Hundreds of mostly young people rallied in Yerevan on Thursday to demand that the Armenian authorities stop enforcing a controversial reform of the national pension system that was suspended by the Constitutional Court late last month.
The court froze the entry into force of a relevant government-drafted law at least until its ruling on an appeal lodged by Armenia’s four main opposition parties. It is scheduled to open hearings on the appeal on March 28.
The court order led to differing interpretations, however, with many state agencies and private firms continuing to deduct an extra 5-10 percent of the monthly wages of their employees born after 1973. The money has to be invested in private pension funds in accordance with the highly unpopular measure approved by the Armenian parliament late last year.
The protesters, most of them young professionals affected by the reform, accused the government of ignoring the Constitutional Court’s decision as they marched to key government buildings in central Yerevan. They said that employers are being forced by tax authorities to collect the extra social security taxes.
“The authorities distrust the Constitutional Court.
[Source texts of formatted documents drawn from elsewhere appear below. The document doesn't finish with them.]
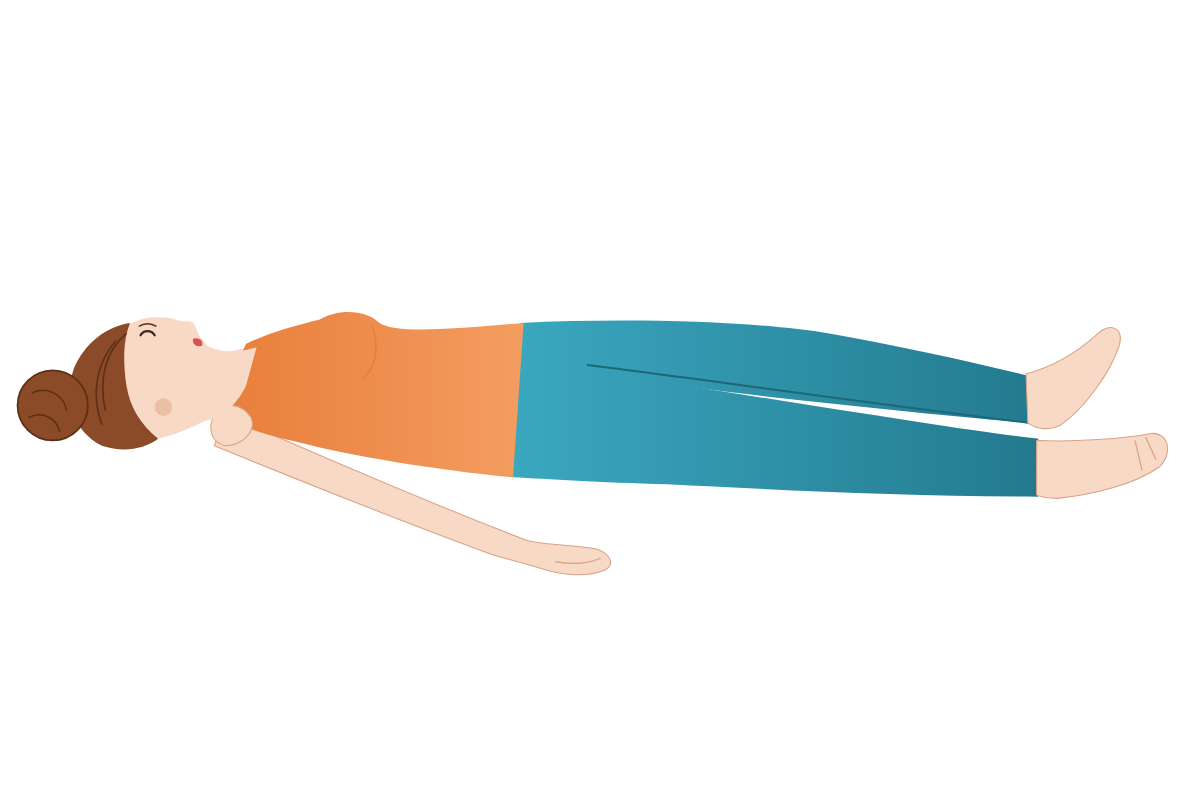
<!DOCTYPE html>
<html lang="en">
<head>
<meta charset="utf-8">
<title>Resting Pose</title>
<link rel="stylesheet" href="https://fonts.googleapis.com/css2?family=Inter&display=swap">
<style>
  :root {
    --paper: #ffffff;
    --skin: #f7d9c6;
    --skin-shade: #eabfa5;
    --skin-line: #d8a386;
    --hair: #8b4a28;
    --hair-dark: #5e2f15;
    --top-dark: #e97f3c;
    --top-light: #f39d60;
    --legging-light: #3ba8c0;
    --legging-dark: #237a8f;
    --legging-line: #1d6778;
    --lip: #d9534f;
    --eye: #3b2a22;
  }
  html, body {
    margin: 0;
    padding: 0;
    width: 1200px;
    height: 809px;
    overflow: hidden;
    background: var(--paper);
    font-family: "Inter", sans-serif;
  }
  .pose-canvas {
    display: block;
    width: 1200px;
    height: 809px;
  }
</style>
</head>
<body>
<svg class="pose-canvas" viewBox="0 0 683 461" preserveAspectRatio="none" role="img" aria-label="Woman lying on her back in a relaxed resting pose">
  <defs>
    <linearGradient id="top-fill" x1="0" y1="0" x2="1" y2="0">
      <stop offset="0" stop-color="var(--top-dark)"/>
      <stop offset="1" stop-color="var(--top-light)"/>
    </linearGradient>
    <linearGradient id="legging-fill" x1="290" y1="0" x2="590" y2="0" gradientUnits="userSpaceOnUse">
      <stop offset="0" stop-color="var(--legging-light)"/>
      <stop offset="1" stop-color="var(--legging-dark)"/>
    </linearGradient>
  </defs>

  <g class="resting-figure">
    <!-- arm resting on floor -->
    <path class="arm" fill="var(--skin)" stroke="var(--skin-line)" stroke-width="0.6"
      d="M128,236 C170,254 232,282 300,308 C312,311 326,310 340,313 C348,316 350,322 344,325 C334,329 320,328 308,324 C296,320 286,318 280,316 C220,294 166,272 122,254 Z"/>
    <path class="hand-fingers" fill="none" stroke="var(--skin-line)" stroke-width="0.7"
      d="M316,320 C326,322 336,321 342,318"/>

    <!-- lower leg -->
    <path class="leg-lower" fill="url(#legging-fill)"
      d="M292,206 C360,214 440,228 520,240 C552,245 574,248 591,250 L591,283 C520,283 440,279 380,276 C340,275 312,273 292,272 Z"/>

    <!-- upper leg -->
    <path class="leg-upper" fill="url(#legging-fill)"
      d="M296,184 C360,181 430,183 472,190 C512,197 552,206 585,214 L586,241 C540,237 470,230 420,224 C380,219 350,214 296,212 Z"/>
    <path class="leg-divide" fill="none" stroke="var(--legging-line)" stroke-width="1.1"
      d="M334,208 C400,216 480,228 586,241"/>

    <!-- upper foot, toes pointing up -->
    <path class="foot-upper" fill="var(--skin)" stroke="var(--skin-line)" stroke-width="0.6"
      d="M584,213 C600,209 614,200 625,190 C631,184 640,186 637,197 C632,212 618,232 604,242 C596,246 589,244 585,241 Z"/>

    <!-- lower foot, toes pointing out -->
    <path class="foot-lower" fill="var(--skin)" stroke="var(--skin-line)" stroke-width="0.6"
      d="M590,251 C612,252 640,250 655,247 C665,246 668,258 660,266 C646,276 622,282 602,284 C596,284 592,283 590,282 Z"/>
    <path class="toe-lines" fill="none" stroke="var(--skin-line)" stroke-width="0.7"
      d="M652,249 L658,262 M646,251 L650,268"/>

    <!-- neck -->
    <path class="neck" fill="var(--skin)"
      d="M112,200 C124,202 136,200 146,196 C140,212 136,228 134,242 C124,240 116,236 110,228 Z"/>

    <!-- tank top -->
    <path class="tank-top" fill="url(#top-fill)"
      d="M140,196 C152,190 166,186 182,182 C192,176 208,176 216,184 C226,190 252,188 298,184 L292,272 C250,268 200,260 170,252 C152,248 140,244 132,240 C132,224 134,208 140,196 Z"/>
    <path class="chest-shade" fill="none" stroke="var(--top-dark)" stroke-width="1"
      d="M212,186 C216,198 214,210 206,216"/>

    <!-- shoulder -->
    <path class="shoulder" fill="var(--skin)" stroke="var(--skin-line)" stroke-width="0.6"
      d="M122,236 C126,228 138,230 143,238 C146,246 138,254 128,254 C120,252 118,244 122,236 Z"/>

    <!-- face -->
    <path class="face" fill="var(--skin)"
      d="M72,186 C80,180 92,180 100,182 C104,184 107,182 110,184 C113,188 112,191 115,193 L118,197 C124,200 132,202 146,198 L140,220 C134,232 126,238 116,240 C104,246 90,252 80,250 C70,240 64,220 66,204 C66,196 68,190 72,186 Z"/>
    <circle class="ear" cx="93" cy="232" r="5" fill="var(--skin-shade)"/>
    <path class="eye" fill="none" stroke="var(--eye)" stroke-width="1.3" stroke-linecap="round"
      d="M80,191 C82,188 86,188 88,191"/>
    <path class="brow" fill="none" stroke="var(--hair-dark)" stroke-width="0.9" d="M79,186 C82,184 86,184 89,186"/>
    <path class="lips" fill="var(--lip)" d="M110,193 C113,192 116,194 115,197 C112,198 109,196 110,193 Z"/>

    <!-- hair -->
    <path class="hair" fill="var(--hair)"
      d="M74,184 C60,186 48,196 42,210 C36,228 42,246 58,254 C70,258 82,256 90,250 C80,242 74,232 72,220 C70,206 70,194 74,184 Z"/>
    <path class="hair-strands" fill="none" stroke="var(--hair-dark)" stroke-width="0.9"
      d="M72,190 C60,200 56,216 60,234 M66,194 C54,208 52,226 58,242"/>
    <circle class="hair-bun" cx="30" cy="231" r="20" fill="var(--hair)" stroke="var(--hair-dark)" stroke-width="1"/>
    <path class="bun-twist" fill="none" stroke="var(--hair-dark)" stroke-width="0.9"
      d="M18,224 C26,220 36,224 38,234 M16,238 C24,234 32,238 34,246"/>
  </g>
</svg>
</body>
</html>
Government representatives are worried that the Constitutional Court could once again make such a decision,” said Meri Khachatrian, a member of the Dem Em (I Am Against) pressure group campaigning against the reform.
The protesters were joined by Raffi Hovannisian, the leader of the Zharangutyun party who was the main opposition candidate in the February 2013 presidential election. “At stake is the future of our young citizens,” he told RFE/RL’s Armenian service (Azatutyun.am).
The government has repeatedly defended the ongoing transition to a new pension system that will tie the size of Armenians’ future retirement benefits to their lifelong social security contributions. They say that the reform is urgently needed given Armenia’s aging population and other demographic problems.
“Rest assured that these reforms will produce positive results years later. We can’t live only in the present,” Eduard Sharmazanov, the 39-year-old spokesman for the ruling Republican Party of Armenia (HHK), insisted on Thursday.
Sharmazanov said that the continuing protests against the reform are natural. “Can you show me a democratic country where one or another segment of the society is not unhappy with any law?” he told reporters.
“Of course it’s a painful reform,” he said. “All reforms are painful. But we believe that the pension reform provides a systemic solution.”